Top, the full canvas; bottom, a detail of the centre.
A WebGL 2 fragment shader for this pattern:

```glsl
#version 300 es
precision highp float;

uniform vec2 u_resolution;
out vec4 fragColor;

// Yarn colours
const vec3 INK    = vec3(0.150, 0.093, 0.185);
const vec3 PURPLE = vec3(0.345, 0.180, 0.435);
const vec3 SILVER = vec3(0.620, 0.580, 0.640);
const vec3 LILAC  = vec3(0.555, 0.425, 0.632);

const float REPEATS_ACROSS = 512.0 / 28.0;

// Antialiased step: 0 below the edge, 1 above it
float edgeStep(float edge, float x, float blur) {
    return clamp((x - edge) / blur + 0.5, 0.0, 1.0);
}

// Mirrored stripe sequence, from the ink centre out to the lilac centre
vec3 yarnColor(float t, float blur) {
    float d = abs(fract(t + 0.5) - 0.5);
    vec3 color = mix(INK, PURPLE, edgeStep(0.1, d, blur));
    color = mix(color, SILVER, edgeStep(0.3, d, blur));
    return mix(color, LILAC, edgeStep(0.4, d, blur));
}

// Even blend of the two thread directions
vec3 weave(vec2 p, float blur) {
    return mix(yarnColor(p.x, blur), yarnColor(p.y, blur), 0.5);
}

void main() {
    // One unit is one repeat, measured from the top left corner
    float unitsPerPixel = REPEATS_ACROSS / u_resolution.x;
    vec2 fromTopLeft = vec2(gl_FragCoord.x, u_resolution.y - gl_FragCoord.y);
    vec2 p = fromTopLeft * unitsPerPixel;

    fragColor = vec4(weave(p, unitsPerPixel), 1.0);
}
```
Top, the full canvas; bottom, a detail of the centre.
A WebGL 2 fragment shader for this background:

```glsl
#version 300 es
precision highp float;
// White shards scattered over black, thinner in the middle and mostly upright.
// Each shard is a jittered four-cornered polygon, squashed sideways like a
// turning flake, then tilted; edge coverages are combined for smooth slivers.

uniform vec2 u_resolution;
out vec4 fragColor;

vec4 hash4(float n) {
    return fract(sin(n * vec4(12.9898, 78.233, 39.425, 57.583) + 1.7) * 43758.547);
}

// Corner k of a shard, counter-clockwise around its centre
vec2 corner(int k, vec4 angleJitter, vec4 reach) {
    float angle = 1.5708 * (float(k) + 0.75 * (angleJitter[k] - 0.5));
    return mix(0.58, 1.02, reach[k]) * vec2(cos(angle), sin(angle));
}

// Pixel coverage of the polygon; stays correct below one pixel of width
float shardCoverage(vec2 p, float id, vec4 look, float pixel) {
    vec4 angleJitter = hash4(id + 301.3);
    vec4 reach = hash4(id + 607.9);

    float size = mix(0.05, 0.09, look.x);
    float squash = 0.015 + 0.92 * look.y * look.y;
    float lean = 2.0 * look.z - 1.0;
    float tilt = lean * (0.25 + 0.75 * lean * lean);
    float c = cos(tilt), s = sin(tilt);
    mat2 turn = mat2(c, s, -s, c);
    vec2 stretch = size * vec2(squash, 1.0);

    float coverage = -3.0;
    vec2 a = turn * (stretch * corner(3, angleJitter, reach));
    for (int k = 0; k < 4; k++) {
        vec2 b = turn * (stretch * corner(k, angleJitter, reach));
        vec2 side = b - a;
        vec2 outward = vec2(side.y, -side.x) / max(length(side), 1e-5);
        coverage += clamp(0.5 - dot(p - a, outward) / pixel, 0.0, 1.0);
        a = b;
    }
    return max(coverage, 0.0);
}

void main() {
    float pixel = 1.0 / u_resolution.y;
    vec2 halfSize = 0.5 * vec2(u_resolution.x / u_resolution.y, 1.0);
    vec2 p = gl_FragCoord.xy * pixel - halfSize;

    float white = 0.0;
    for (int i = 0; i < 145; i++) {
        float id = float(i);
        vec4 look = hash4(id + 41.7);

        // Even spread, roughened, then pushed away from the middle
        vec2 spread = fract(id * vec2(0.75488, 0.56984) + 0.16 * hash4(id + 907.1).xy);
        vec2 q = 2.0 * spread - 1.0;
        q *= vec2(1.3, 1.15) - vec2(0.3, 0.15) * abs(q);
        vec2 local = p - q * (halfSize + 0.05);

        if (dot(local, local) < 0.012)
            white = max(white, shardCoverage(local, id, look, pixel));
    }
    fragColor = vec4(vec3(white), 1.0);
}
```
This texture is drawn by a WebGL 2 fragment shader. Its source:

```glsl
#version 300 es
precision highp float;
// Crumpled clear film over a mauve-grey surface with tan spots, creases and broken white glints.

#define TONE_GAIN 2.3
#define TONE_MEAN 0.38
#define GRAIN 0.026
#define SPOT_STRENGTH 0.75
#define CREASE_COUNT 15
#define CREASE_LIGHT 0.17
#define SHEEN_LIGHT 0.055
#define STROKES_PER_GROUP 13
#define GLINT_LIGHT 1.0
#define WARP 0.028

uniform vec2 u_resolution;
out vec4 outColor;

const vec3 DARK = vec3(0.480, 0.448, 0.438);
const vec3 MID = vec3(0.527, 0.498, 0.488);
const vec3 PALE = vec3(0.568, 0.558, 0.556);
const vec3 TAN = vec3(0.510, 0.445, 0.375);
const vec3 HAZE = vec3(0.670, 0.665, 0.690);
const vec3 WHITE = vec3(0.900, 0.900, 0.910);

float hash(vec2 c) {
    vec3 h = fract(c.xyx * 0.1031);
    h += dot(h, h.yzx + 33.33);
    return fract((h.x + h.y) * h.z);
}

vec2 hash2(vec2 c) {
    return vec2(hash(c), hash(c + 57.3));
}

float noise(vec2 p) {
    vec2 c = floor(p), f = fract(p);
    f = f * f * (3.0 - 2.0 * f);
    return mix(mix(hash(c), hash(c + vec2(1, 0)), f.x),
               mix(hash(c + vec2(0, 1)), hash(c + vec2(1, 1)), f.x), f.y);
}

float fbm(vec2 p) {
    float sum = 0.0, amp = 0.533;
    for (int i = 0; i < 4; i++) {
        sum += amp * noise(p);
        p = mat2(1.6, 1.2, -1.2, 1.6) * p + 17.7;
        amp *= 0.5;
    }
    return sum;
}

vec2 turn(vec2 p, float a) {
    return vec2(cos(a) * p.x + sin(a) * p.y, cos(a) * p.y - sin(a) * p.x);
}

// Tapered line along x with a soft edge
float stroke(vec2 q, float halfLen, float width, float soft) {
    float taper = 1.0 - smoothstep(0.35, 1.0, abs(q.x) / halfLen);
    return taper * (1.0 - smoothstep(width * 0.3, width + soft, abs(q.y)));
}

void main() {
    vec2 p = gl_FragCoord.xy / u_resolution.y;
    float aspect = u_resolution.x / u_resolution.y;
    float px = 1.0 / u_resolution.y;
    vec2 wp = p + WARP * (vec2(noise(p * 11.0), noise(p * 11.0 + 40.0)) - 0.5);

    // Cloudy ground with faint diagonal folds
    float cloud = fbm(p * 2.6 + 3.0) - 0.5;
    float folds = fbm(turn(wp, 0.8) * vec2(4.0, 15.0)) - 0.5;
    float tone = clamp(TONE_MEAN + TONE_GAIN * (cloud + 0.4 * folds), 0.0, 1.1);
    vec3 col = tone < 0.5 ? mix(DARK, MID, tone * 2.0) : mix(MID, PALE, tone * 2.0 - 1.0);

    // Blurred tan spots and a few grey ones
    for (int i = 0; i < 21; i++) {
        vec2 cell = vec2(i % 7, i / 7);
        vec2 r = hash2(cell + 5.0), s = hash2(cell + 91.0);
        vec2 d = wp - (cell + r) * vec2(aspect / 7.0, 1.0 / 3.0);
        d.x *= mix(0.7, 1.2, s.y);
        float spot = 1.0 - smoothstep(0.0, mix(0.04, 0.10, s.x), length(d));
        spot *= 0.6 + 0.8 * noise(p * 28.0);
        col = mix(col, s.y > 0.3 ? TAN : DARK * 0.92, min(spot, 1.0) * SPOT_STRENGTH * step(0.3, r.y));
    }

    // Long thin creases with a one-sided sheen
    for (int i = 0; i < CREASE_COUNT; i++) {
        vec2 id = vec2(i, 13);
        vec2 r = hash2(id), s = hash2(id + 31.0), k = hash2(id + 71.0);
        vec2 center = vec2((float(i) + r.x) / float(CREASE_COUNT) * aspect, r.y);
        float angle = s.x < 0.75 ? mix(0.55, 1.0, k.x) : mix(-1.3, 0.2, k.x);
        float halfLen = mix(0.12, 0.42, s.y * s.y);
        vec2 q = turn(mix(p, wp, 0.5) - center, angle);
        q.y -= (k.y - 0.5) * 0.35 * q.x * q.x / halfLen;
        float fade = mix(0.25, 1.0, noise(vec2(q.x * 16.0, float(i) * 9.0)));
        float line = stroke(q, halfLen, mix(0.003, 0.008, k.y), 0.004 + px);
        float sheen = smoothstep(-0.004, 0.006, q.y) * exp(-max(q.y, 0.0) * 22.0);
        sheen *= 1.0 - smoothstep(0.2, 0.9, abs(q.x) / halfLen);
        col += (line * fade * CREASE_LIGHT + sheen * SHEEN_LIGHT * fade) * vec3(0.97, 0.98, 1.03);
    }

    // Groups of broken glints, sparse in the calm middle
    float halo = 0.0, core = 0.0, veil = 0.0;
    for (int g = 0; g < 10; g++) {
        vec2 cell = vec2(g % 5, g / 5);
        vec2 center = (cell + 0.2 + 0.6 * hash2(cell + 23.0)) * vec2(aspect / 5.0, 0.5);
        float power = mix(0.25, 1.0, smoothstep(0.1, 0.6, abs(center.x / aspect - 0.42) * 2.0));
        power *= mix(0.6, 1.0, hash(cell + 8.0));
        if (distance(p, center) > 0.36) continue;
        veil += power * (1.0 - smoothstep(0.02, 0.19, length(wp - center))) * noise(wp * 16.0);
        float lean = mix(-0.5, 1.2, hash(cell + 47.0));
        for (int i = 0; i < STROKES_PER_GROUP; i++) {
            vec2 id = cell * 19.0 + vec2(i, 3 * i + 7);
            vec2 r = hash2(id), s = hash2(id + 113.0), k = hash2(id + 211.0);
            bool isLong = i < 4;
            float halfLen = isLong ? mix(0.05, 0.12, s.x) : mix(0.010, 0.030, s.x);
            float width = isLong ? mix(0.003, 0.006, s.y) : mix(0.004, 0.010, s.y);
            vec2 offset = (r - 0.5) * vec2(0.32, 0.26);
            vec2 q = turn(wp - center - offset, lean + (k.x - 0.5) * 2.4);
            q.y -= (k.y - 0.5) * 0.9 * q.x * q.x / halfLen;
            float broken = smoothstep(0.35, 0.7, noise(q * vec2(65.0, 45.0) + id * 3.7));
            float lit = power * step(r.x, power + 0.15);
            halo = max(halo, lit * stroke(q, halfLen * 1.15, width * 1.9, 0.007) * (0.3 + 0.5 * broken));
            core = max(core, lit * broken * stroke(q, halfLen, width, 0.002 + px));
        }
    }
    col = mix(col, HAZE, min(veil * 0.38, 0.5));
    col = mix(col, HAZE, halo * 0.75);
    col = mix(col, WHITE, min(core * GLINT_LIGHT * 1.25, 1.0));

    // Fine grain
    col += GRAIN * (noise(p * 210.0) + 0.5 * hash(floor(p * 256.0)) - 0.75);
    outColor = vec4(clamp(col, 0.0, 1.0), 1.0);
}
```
================================
_Exercise brief:_
Please go through the data and copy each line containing the word "const".

_Written answer:_
const vec3 INK    = vec3(0.150, 0.093, 0.185);
const vec3 PURPLE = vec3(0.345, 0.180, 0.435);
const vec3 SILVER = vec3(0.620, 0.580, 0.640);
const vec3 LILAC  = vec3(0.555, 0.425, 0.632);
const float REPEATS_ACROSS = 512.0 / 28.0;
const vec3 DARK = vec3(0.480, 0.448, 0.438);
const vec3 MID = vec3(0.527, 0.498, 0.488);
const vec3 PALE = vec3(0.568, 0.558, 0.556);
const vec3 TAN = vec3(0.510, 0.445, 0.375);
const vec3 HAZE = vec3(0.670, 0.665, 0.690);
const vec3 WHITE = vec3(0.900, 0.900, 0.910);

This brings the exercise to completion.